For each line below that includes the word "note", make a copy.

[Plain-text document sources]
══════════

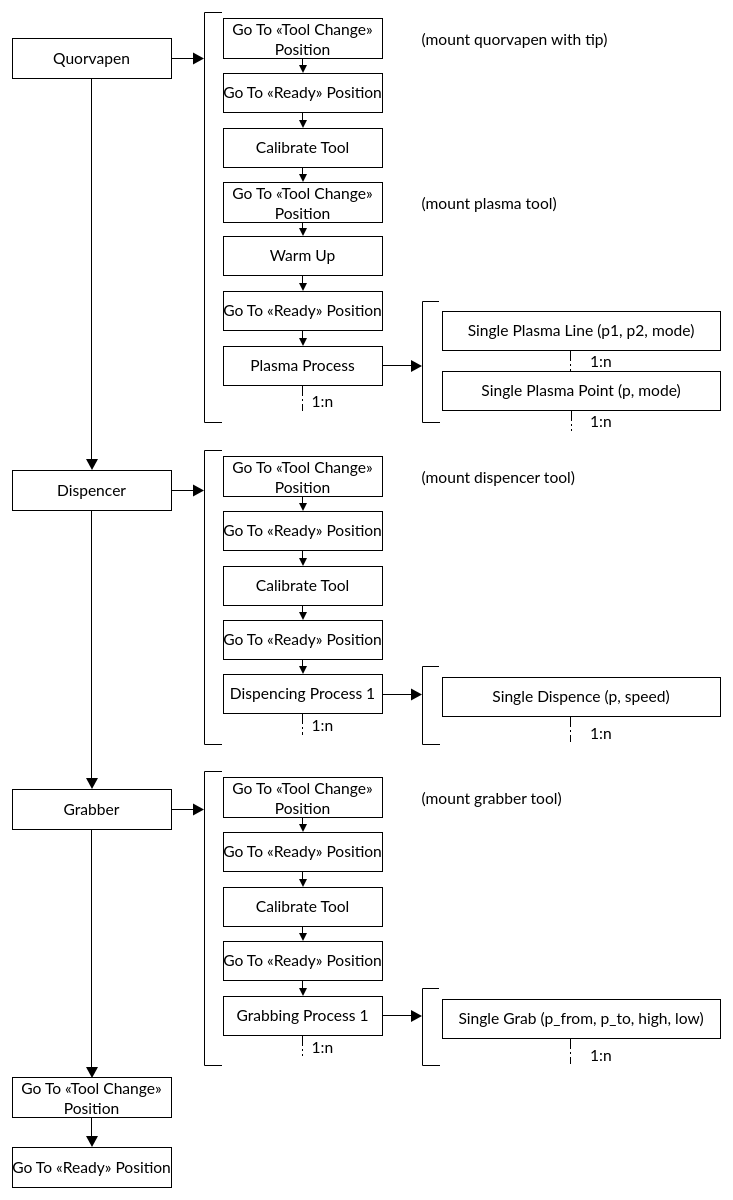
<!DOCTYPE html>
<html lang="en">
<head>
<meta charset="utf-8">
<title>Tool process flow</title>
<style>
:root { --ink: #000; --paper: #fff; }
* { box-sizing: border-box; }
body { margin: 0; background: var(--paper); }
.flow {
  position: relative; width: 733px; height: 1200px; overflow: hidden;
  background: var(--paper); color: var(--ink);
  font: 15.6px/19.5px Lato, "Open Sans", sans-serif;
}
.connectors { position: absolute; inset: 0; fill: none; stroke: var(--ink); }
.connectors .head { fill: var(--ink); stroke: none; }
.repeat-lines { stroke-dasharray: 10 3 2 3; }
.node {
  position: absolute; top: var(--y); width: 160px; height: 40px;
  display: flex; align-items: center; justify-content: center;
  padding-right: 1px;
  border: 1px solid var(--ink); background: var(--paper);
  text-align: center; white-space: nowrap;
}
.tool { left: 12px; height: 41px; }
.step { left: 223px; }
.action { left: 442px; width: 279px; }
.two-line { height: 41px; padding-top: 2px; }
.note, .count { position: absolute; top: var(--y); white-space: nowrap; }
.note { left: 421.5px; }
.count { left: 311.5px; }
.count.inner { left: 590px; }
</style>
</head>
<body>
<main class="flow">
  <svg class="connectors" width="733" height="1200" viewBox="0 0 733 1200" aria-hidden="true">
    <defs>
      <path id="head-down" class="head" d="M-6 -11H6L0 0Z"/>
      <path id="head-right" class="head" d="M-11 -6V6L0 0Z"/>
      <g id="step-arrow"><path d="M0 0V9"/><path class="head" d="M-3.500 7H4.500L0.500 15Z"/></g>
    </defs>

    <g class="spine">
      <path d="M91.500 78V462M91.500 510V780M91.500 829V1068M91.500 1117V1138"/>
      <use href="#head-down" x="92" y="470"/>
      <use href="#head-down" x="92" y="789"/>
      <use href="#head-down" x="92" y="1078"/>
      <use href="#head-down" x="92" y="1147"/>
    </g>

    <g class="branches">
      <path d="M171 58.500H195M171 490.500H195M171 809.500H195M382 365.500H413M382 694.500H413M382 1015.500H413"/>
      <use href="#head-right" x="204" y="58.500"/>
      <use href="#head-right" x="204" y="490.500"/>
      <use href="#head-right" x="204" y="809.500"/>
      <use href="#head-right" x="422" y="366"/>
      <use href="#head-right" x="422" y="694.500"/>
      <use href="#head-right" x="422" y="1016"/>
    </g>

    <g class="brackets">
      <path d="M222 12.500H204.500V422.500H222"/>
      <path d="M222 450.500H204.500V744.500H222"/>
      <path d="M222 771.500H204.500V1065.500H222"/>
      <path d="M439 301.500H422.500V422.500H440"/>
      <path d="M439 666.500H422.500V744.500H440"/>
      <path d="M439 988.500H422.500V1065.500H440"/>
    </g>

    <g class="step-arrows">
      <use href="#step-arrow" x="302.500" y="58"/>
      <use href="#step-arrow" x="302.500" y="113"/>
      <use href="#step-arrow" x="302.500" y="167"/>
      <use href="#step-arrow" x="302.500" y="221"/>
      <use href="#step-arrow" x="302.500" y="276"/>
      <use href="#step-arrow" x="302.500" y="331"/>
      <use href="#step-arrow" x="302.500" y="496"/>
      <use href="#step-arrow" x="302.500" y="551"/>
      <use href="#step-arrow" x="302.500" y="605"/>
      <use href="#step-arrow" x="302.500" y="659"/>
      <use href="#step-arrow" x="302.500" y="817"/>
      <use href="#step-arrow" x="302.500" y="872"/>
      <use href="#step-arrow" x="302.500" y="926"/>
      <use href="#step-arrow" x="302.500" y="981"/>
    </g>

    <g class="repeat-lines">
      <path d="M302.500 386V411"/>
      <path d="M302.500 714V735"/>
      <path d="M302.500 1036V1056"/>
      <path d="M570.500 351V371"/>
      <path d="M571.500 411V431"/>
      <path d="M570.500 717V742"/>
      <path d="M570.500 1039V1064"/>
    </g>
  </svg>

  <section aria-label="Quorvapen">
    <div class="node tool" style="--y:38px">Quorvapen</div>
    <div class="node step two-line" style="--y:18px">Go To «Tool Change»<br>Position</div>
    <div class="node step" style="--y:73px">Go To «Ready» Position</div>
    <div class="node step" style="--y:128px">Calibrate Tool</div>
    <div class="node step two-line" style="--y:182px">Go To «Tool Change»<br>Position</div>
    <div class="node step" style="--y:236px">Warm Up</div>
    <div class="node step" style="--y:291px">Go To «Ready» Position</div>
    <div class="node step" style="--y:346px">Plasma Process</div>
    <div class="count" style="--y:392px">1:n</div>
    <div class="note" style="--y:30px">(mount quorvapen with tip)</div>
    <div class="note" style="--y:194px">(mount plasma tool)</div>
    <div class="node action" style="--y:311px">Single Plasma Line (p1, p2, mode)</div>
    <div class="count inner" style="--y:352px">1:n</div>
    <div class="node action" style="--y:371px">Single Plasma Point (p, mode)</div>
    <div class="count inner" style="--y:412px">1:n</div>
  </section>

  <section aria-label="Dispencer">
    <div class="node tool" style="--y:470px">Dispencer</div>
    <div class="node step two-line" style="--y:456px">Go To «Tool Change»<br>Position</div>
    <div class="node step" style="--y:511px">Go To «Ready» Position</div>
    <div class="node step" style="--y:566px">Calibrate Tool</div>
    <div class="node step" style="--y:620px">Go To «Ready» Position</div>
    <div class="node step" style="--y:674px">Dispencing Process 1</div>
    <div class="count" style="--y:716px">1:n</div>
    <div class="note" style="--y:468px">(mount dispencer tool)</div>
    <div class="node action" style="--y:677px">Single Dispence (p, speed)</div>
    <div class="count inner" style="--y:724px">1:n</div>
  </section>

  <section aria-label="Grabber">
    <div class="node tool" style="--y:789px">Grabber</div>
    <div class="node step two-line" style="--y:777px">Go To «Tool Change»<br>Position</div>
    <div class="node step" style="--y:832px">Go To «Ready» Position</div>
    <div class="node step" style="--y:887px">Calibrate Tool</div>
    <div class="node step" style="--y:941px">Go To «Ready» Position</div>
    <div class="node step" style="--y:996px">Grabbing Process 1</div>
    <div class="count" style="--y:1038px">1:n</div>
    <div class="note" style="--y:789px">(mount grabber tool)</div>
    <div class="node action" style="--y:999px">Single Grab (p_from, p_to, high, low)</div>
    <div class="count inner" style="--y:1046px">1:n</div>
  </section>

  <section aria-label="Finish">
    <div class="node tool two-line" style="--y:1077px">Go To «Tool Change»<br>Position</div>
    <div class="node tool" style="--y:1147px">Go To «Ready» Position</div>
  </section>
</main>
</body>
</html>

══════════

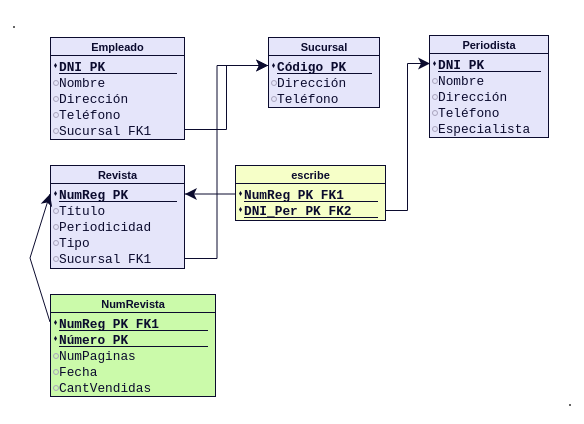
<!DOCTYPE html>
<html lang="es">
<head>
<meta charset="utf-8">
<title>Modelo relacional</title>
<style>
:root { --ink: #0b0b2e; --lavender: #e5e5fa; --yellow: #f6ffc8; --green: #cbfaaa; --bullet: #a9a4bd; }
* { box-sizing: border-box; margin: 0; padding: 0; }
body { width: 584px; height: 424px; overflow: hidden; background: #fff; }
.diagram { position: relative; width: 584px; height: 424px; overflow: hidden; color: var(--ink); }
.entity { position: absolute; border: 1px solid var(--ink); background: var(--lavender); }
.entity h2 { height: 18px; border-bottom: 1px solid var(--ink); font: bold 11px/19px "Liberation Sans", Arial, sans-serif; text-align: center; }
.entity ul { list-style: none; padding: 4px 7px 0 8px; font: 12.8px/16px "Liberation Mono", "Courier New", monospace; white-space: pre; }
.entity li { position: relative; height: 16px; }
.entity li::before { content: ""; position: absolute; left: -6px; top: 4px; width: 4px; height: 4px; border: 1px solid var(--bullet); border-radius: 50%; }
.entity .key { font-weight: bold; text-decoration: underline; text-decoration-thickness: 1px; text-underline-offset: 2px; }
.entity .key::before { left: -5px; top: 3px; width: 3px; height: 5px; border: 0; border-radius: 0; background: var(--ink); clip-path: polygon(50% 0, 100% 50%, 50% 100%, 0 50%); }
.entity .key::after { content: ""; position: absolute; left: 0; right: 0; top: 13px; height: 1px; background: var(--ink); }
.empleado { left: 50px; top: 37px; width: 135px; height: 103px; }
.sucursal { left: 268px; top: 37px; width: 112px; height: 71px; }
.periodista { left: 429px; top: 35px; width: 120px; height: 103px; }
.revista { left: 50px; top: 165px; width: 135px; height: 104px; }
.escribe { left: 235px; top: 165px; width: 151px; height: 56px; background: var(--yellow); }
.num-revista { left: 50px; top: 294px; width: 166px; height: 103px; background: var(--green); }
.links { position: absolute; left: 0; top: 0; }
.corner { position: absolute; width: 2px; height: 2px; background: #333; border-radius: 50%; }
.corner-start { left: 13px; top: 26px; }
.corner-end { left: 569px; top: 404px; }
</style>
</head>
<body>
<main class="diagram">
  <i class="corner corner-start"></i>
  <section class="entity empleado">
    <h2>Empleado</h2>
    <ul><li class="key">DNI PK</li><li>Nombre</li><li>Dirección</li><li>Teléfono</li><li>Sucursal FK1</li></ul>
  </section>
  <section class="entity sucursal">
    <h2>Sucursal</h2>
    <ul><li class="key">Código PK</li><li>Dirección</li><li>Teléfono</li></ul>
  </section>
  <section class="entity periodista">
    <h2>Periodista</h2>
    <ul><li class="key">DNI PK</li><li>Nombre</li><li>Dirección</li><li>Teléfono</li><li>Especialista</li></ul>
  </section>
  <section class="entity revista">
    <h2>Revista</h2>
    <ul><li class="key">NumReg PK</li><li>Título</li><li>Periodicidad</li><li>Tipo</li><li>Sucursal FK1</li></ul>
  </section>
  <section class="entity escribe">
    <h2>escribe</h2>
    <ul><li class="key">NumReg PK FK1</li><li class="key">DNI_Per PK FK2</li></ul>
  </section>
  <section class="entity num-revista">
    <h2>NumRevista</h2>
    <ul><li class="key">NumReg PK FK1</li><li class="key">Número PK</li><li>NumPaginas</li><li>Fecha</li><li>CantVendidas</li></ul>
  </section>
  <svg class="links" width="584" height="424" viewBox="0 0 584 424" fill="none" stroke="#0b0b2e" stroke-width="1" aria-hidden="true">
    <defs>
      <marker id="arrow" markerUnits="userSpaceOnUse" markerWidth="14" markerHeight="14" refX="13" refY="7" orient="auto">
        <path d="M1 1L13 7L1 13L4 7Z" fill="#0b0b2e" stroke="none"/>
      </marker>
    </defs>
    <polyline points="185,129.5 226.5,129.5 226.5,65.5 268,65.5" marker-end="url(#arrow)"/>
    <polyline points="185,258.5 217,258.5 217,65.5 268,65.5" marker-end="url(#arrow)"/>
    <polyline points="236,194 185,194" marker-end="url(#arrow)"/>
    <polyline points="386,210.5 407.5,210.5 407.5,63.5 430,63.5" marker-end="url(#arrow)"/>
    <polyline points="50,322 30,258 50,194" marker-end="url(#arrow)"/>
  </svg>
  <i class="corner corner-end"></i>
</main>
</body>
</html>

══════════

**Written solution:**
.note, .count { position: absolute; top: var(--y); white-space: nowrap; }
.note { left: 421.5px; }
    <div class="note" style="--y:30px">(mount quorvapen with tip)</div>
    <div class="note" style="--y:194px">(mount plasma tool)</div>
    <div class="note" style="--y:468px">(mount dispencer tool)</div>
    <div class="note" style="--y:789px">(mount grabber tool)</div>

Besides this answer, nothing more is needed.